### WHAT IS REQUIRED
Please print the data again exactly as given.

[Items listed in a dataset]
★ ★ ★ ★ ★
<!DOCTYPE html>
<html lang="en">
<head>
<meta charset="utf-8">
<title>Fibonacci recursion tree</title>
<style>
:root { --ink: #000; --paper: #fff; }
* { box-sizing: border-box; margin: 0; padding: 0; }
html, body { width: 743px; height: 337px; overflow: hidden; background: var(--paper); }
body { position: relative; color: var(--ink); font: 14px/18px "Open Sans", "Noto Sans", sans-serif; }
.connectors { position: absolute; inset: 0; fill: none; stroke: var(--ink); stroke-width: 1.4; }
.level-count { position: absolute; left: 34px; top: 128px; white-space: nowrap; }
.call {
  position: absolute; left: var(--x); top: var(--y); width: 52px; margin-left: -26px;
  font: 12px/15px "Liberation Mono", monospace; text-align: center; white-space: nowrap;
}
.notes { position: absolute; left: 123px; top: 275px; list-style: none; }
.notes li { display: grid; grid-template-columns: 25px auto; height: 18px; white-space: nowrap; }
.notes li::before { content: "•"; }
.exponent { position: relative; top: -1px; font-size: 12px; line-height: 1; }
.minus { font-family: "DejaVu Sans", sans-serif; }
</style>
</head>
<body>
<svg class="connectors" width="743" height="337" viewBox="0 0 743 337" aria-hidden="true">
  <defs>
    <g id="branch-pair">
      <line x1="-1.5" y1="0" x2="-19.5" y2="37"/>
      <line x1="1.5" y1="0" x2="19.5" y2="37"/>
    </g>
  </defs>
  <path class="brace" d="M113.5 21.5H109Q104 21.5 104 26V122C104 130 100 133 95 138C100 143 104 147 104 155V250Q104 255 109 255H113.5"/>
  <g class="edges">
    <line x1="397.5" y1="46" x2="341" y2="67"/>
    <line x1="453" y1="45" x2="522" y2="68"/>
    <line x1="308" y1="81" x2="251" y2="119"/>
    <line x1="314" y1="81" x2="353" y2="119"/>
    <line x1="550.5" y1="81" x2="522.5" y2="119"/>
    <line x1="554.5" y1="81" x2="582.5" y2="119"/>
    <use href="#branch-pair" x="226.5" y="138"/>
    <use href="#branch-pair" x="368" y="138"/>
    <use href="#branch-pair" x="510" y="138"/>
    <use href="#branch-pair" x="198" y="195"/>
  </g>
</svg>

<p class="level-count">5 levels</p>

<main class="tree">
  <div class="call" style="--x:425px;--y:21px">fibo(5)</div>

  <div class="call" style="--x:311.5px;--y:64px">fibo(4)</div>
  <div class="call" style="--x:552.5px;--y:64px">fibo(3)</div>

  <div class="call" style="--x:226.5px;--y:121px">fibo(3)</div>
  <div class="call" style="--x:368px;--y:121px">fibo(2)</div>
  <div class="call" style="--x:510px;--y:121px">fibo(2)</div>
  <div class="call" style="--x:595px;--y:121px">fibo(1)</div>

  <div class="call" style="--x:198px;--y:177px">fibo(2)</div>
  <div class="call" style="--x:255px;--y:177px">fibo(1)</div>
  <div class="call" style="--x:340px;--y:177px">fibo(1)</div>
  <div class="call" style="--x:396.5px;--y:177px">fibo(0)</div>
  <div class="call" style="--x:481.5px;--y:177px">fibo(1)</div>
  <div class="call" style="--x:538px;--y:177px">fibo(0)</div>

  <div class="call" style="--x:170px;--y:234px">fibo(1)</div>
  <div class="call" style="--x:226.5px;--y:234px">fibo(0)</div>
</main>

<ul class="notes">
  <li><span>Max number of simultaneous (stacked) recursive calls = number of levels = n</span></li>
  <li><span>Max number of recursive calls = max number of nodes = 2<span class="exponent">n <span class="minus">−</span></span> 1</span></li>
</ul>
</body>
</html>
★ ★ ★ ★ ★
### TASK SOLUTION
<!DOCTYPE html>
<html lang="en">
<head>
<meta charset="utf-8">
<title>Fibonacci recursion tree</title>
<style>
:root { --ink: #000; --paper: #fff; }
* { box-sizing: border-box; margin: 0; padding: 0; }
html, body { width: 743px; height: 337px; overflow: hidden; background: var(--paper); }
body { position: relative; color: var(--ink); font: 14px/18px "Open Sans", "Noto Sans", sans-serif; }
.connectors { position: absolute; inset: 0; fill: none; stroke: var(--ink); stroke-width: 1.4; }
.level-count { position: absolute; left: 34px; top: 128px; white-space: nowrap; }
.call {
  position: absolute; left: var(--x); top: var(--y); width: 52px; margin-left: -26px;
  font: 12px/15px "Liberation Mono", monospace; text-align: center; white-space: nowrap;
}
.notes { position: absolute; left: 123px; top: 275px; list-style: none; }
.notes li { display: grid; grid-template-columns: 25px auto; height: 18px; white-space: nowrap; }
.notes li::before { content: "•"; }
.exponent { position: relative; top: -1px; font-size: 12px; line-height: 1; }
.minus { font-family: "DejaVu Sans", sans-serif; }
</style>
</head>
<body>
<svg class="connectors" width="743" height="337" viewBox="0 0 743 337" aria-hidden="true">
  <defs>
    <g id="branch-pair">
      <line x1="-1.5" y1="0" x2="-19.5" y2="37"/>
      <line x1="1.5" y1="0" x2="19.5" y2="37"/>
    </g>
  </defs>
  <path class="brace" d="M113.5 21.5H109Q104 21.5 104 26V122C104 130 100 133 95 138C100 143 104 147 104 155V250Q104 255 109 255H113.5"/>
  <g class="edges">
    <line x1="397.5" y1="46" x2="341" y2="67"/>
    <line x1="453" y1="45" x2="522" y2="68"/>
    <line x1="308" y1="81" x2="251" y2="119"/>
    <line x1="314" y1="81" x2="353" y2="119"/>
    <line x1="550.5" y1="81" x2="522.5" y2="119"/>
    <line x1="554.5" y1="81" x2="582.5" y2="119"/>
    <use href="#branch-pair" x="226.5" y="138"/>
    <use href="#branch-pair" x="368" y="138"/>
    <use href="#branch-pair" x="510" y="138"/>
    <use href="#branch-pair" x="198" y="195"/>
  </g>
</svg>

<p class="level-count">5 levels</p>

<main class="tree">
  <div class="call" style="--x:425px;--y:21px">fibo(5)</div>

  <div class="call" style="--x:311.5px;--y:64px">fibo(4)</div>
  <div class="call" style="--x:552.5px;--y:64px">fibo(3)</div>

  <div class="call" style="--x:226.5px;--y:121px">fibo(3)</div>
  <div class="call" style="--x:368px;--y:121px">fibo(2)</div>
  <div class="call" style="--x:510px;--y:121px">fibo(2)</div>
  <div class="call" style="--x:595px;--y:121px">fibo(1)</div>

  <div class="call" style="--x:198px;--y:177px">fibo(2)</div>
  <div class="call" style="--x:255px;--y:177px">fibo(1)</div>
  <div class="call" style="--x:340px;--y:177px">fibo(1)</div>
  <div class="call" style="--x:396.5px;--y:177px">fibo(0)</div>
  <div class="call" style="--x:481.5px;--y:177px">fibo(1)</div>
  <div class="call" style="--x:538px;--y:177px">fibo(0)</div>

  <div class="call" style="--x:170px;--y:234px">fibo(1)</div>
  <div class="call" style="--x:226.5px;--y:234px">fibo(0)</div>
</main>

<ul class="notes">
  <li><span>Max number of simultaneous (stacked) recursive calls = number of levels = n</span></li>
  <li><span>Max number of recursive calls = max number of nodes = 2<span class="exponent">n <span class="minus">−</span></span> 1</span></li>
</ul>
</body>
</html>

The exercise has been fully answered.